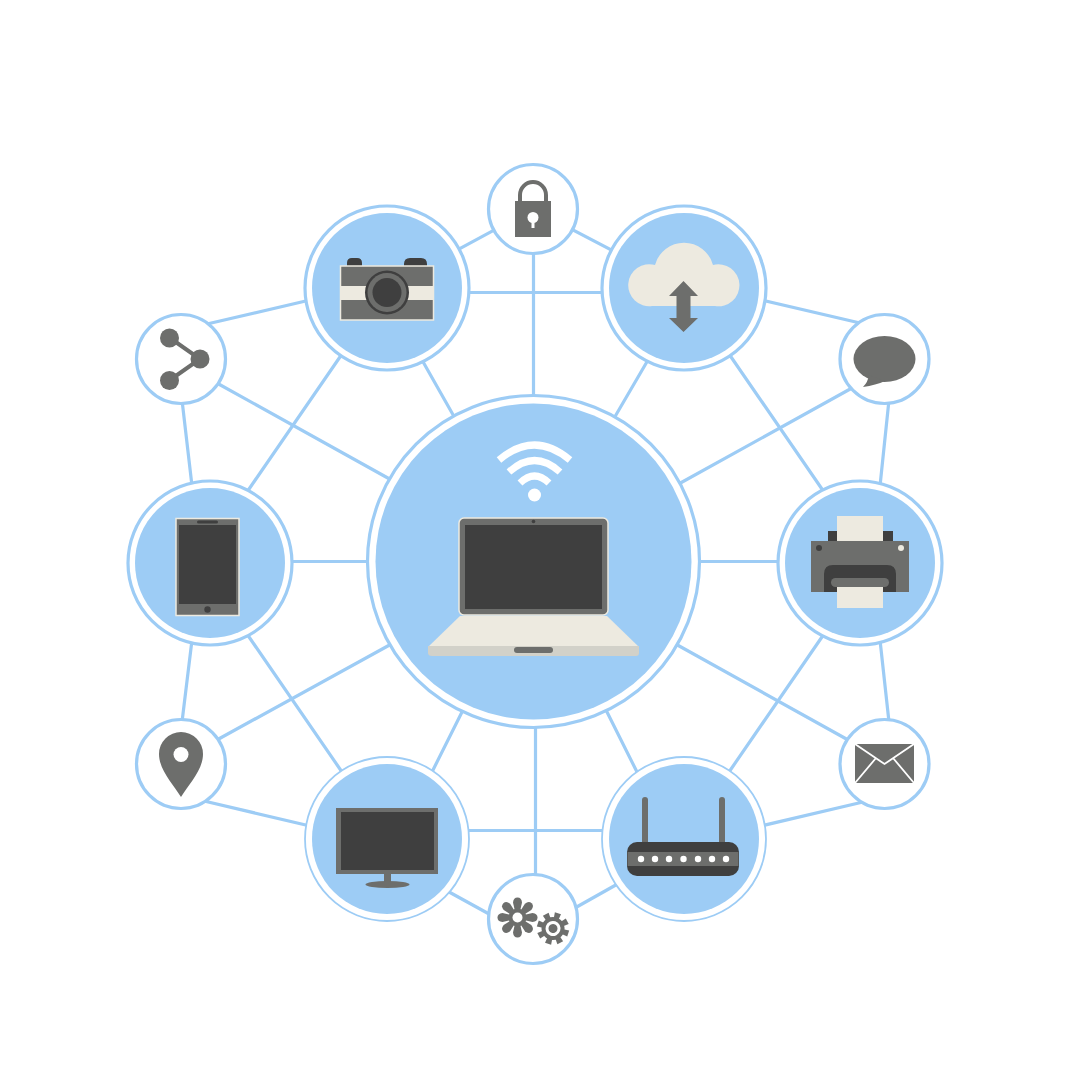
<!DOCTYPE html>
<html lang="en">
<head>
<meta charset="utf-8">
<title>Connected devices network</title>
<style>
:root {
  --sky: #9dccf5;
  --gray: #6d6e6c;
  --dark: #3f3f3f;
  --cream: #edeae0;
  --cream-shade: #d2d1c9;
  --white: #fff;
}
html, body { margin: 0; overflow: hidden; background: var(--white); }
.network { display: block; width: 1072px; height: 1072px; }
.links { fill: none; stroke: var(--sky); stroke-width: 3.2; }
.ring { fill: var(--white); stroke: var(--sky); stroke-width: 3.2; }
.thin { stroke-width: 1.8; }
.sky { fill: var(--sky); }
.gray { fill: var(--gray); }
.dark { fill: var(--dark); }
.cream { fill: var(--cream); }
.cream-shade { fill: var(--cream-shade); }
.white { fill: var(--white); }
.gray-line { fill: none; stroke: var(--gray); }
.white-line { fill: none; stroke: var(--white); }
.cream-edge { stroke: var(--cream); stroke-width: 1.5; }
</style>
</head>
<body>
<svg class="network" viewBox="0 0 1072 1072" role="img" aria-label="Laptop linked to a camera, cloud, printer, router, monitor and phone, with service icons between them">
  <defs>
    <g id="device-node">
      <circle class="ring" r="82"/>
      <circle class="sky" r="75"/>
    </g>
    <g id="device-node-thin">
      <circle class="ring thin" r="82"/>
      <circle class="sky" r="75"/>
    </g>
    <circle id="service-node" class="ring" r="44.5"/>
    <path id="petal" d="M-2 -4L-4.5 -15Q-4 -20 0 -20Q4 -20 4.5 -15L2 -4Z"/>
    <path id="cog" d="M-2.5 -10L-3.2 -16H3.2L2.5 -10Z"/>
  </defs>

  <g class="links">
    <path d="M533.500 209V420M535.500 700V919M210 561.500H860M387 292.500H684M387 830.500H684"/>
    <path d="M387 288L533 209L684 288M387 838L405 855"/>
    <path d="M440 887L500 920M566 913L630 877"/>
    <path d="M207 324L310 300M761 300L860 323M204 801L310 826M761 826L863 802"/>
    <path d="M182 400L192 486M889 400L880 486M192 640L182 722M880 640L889 722"/>
    <path d="M342 354L247 492M729 354L824 492M247 634L342 772M824 634L729 772"/>
    <path d="M215 382L395 482M852 388L675 486M215 741L395 642M850 741L672 642"/>
    <path d="M422 360L456 420M648 360L613 420M464 708L431 774M605 708L638 774"/>
  </g>

  <g id="laptop">
    <circle class="ring" cx="533.500" cy="561.500" r="166"/>
    <circle class="sky" cx="533.500" cy="561.500" r="158"/>
    <g class="white-line" stroke-width="7">
      <path d="M499 460Q534.500 430 570 460"/>
      <path d="M509 472Q534.500 449 560 472"/>
      <path d="M520 483Q534.500 469 549 483"/>
    </g>
    <circle class="white" cx="534.500" cy="495" r="6.500"/>
    <rect class="gray cream-edge" x="459" y="518" width="149" height="97" rx="5"/>
    <rect class="dark" x="465" y="525" width="137" height="84"/>
    <circle class="dark" cx="533.500" cy="521.500" r="1.800"/>
    <path class="cream" d="M460 616H607L639 647H428Z"/>
    <path class="cream-shade" d="M428 646H639V653Q639 656 636 656H432Q428 656 428 653Z"/>
    <rect class="gray" x="514" y="647" width="39" height="6" rx="3"/>
  </g>

  <g id="camera">
    <use href="#device-node" x="387" y="288"/>
    <path class="dark" d="M347 266V263Q347 258 352 258H357Q362 258 362 263V266ZM404 266V264Q404 258 410 258H421Q427 258 427 264V266Z"/>
    <rect class="gray cream-edge" x="340.500" y="266" width="93" height="54"/>
    <rect class="cream" x="340" y="286" width="94" height="14"/>
    <circle class="dark" cx="387" cy="292.500" r="22"/>
    <circle class="gray" cx="387" cy="292.500" r="19.500"/>
    <circle class="dark" cx="387" cy="292.500" r="14.500"/>
  </g>

  <g id="cloud">
    <use href="#device-node" x="684" y="288"/>
    <path class="cream" d="M652 306A21 21 0 1 1 655 265A30 30 0 0 1 713 265A21 21 0 1 1 715 306Z"/>
    <path class="gray" d="M683.500 281L698 296H690.500V318H698L683.500 332L669 318H676.500V296H669Z"/>
  </g>

  <g id="printer">
    <use href="#device-node" x="860" y="563"/>
    <rect class="dark" x="828" y="531" width="65" height="14"/>
    <rect class="cream" x="837" y="516" width="46" height="27"/>
    <rect class="gray" x="811" y="541" width="98" height="51"/>
    <circle class="dark" cx="819" cy="548" r="3"/>
    <circle class="cream" cx="901" cy="548" r="3"/>
    <path class="dark" d="M824 592V574Q824 565 833 565H887Q896 565 896 574V592Z"/>
    <rect class="gray" x="831" y="578" width="58" height="9" rx="4.500"/>
    <rect class="cream" x="837" y="587" width="46" height="21"/>
  </g>

  <g id="router">
    <use href="#device-node-thin" x="684" y="839"/>
    <rect class="gray" x="642" y="797" width="6" height="48" rx="3"/>
    <rect class="gray" x="719" y="797" width="6" height="48" rx="3"/>
    <rect class="dark" x="627" y="842" width="112" height="34" rx="10"/>
    <rect class="gray" x="627.500" y="852" width="111" height="14"/>
    <g class="white">
      <circle cx="641" cy="859" r="3.200"/><circle cx="655" cy="859" r="3.200"/>
      <circle cx="669" cy="859" r="3.200"/><circle cx="683.500" cy="859" r="3.200"/>
      <circle cx="698" cy="859" r="3.200"/><circle cx="712" cy="859" r="3.200"/>
      <circle cx="726" cy="859" r="3.200"/>
    </g>
  </g>

  <g id="monitor">
    <use href="#device-node-thin" x="387" y="839"/>
    <rect class="gray" x="384" y="872" width="7" height="12"/>
    <ellipse class="gray" cx="387.500" cy="884.500" rx="22" ry="3.500"/>
    <rect class="gray" x="336" y="808" width="102" height="66"/>
    <rect class="dark" x="341" y="812" width="93" height="58"/>
  </g>

  <g id="phone">
    <use href="#device-node" x="210" y="563"/>
    <rect class="gray cream-edge" x="176" y="518.500" width="63" height="97"/>
    <rect class="dark" x="179" y="525" width="57" height="79"/>
    <rect class="dark" x="197" y="520.500" width="21" height="3" rx="1.500"/>
    <circle class="dark" cx="207.500" cy="609.500" r="3.200"/>
  </g>

  <g id="lock">
    <use href="#service-node" x="533" y="209"/>
    <path class="gray-line" stroke-width="4" d="M520 202V195A13 13 0 0 1 546 195V202"/>
    <rect class="gray" x="515" y="201" width="36" height="36"/>
    <circle class="white" cx="533" cy="217.500" r="5.500"/>
    <rect class="white" x="531.500" y="220" width="3" height="8"/>
  </g>

  <g id="chat">
    <use href="#service-node" x="884.500" y="359"/>
    <ellipse class="gray" cx="884.500" cy="359" rx="31" ry="23"/>
    <path class="gray" d="M869 375Q868 382 863 387Q876 385 885 381Z"/>
  </g>

  <g id="mail">
    <use href="#service-node" x="884.500" y="764"/>
    <rect class="gray" x="855" y="744" width="59" height="39"/>
    <path class="white-line" stroke-width="1.800" d="M855 744L884.500 764L914 744M855 783L876 758M914 783L893 758"/>
  </g>

  <g id="settings">
    <use href="#service-node" x="533" y="919"/>
    <g class="gray" transform="translate(517.500 917.500)">
      <circle r="9"/>
      <use href="#petal"/><use href="#petal" transform="rotate(45)"/>
      <use href="#petal" transform="rotate(90)"/><use href="#petal" transform="rotate(135)"/>
      <use href="#petal" transform="rotate(180)"/><use href="#petal" transform="rotate(225)"/>
      <use href="#petal" transform="rotate(270)"/><use href="#petal" transform="rotate(315)"/>
      <circle class="white" r="5"/>
    </g>
    <g class="gray" transform="translate(553 928.500) rotate(18)">
      <circle r="11.500"/>
      <use href="#cog"/><use href="#cog" transform="rotate(45)"/>
      <use href="#cog" transform="rotate(90)"/><use href="#cog" transform="rotate(135)"/>
      <use href="#cog" transform="rotate(180)"/><use href="#cog" transform="rotate(225)"/>
      <use href="#cog" transform="rotate(270)"/><use href="#cog" transform="rotate(315)"/>
      <circle class="white" r="7.500"/>
      <circle r="4.500"/>
    </g>
  </g>

  <g id="location">
    <use href="#service-node" x="181" y="764"/>
    <path class="gray" d="M181 797C173 784 159 770 159 754A22 22 0 0 1 203 754C203 770 189 784 181 797Z"/>
    <circle class="white" cx="181" cy="754.500" r="7.500"/>
  </g>

  <g id="share">
    <use href="#service-node" x="181" y="359"/>
    <path class="gray-line" stroke-width="4" d="M170 338L200 359L170 380"/>
    <g class="gray">
      <circle cx="169.500" cy="338" r="9.500"/>
      <circle cx="200" cy="359" r="9.500"/>
      <circle cx="169.500" cy="380.500" r="9.500"/>
    </g>
  </g>
</svg>
</body>
</html>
+-------+
▸ Problem statement: Look over the material above and report each line holding "camera".

▸ Your response:
<svg class="network" viewBox="0 0 1072 1072" role="img" aria-label="Laptop linked to a camera, cloud, printer, router, monitor and phone, with service icons between them">
  <g id="camera">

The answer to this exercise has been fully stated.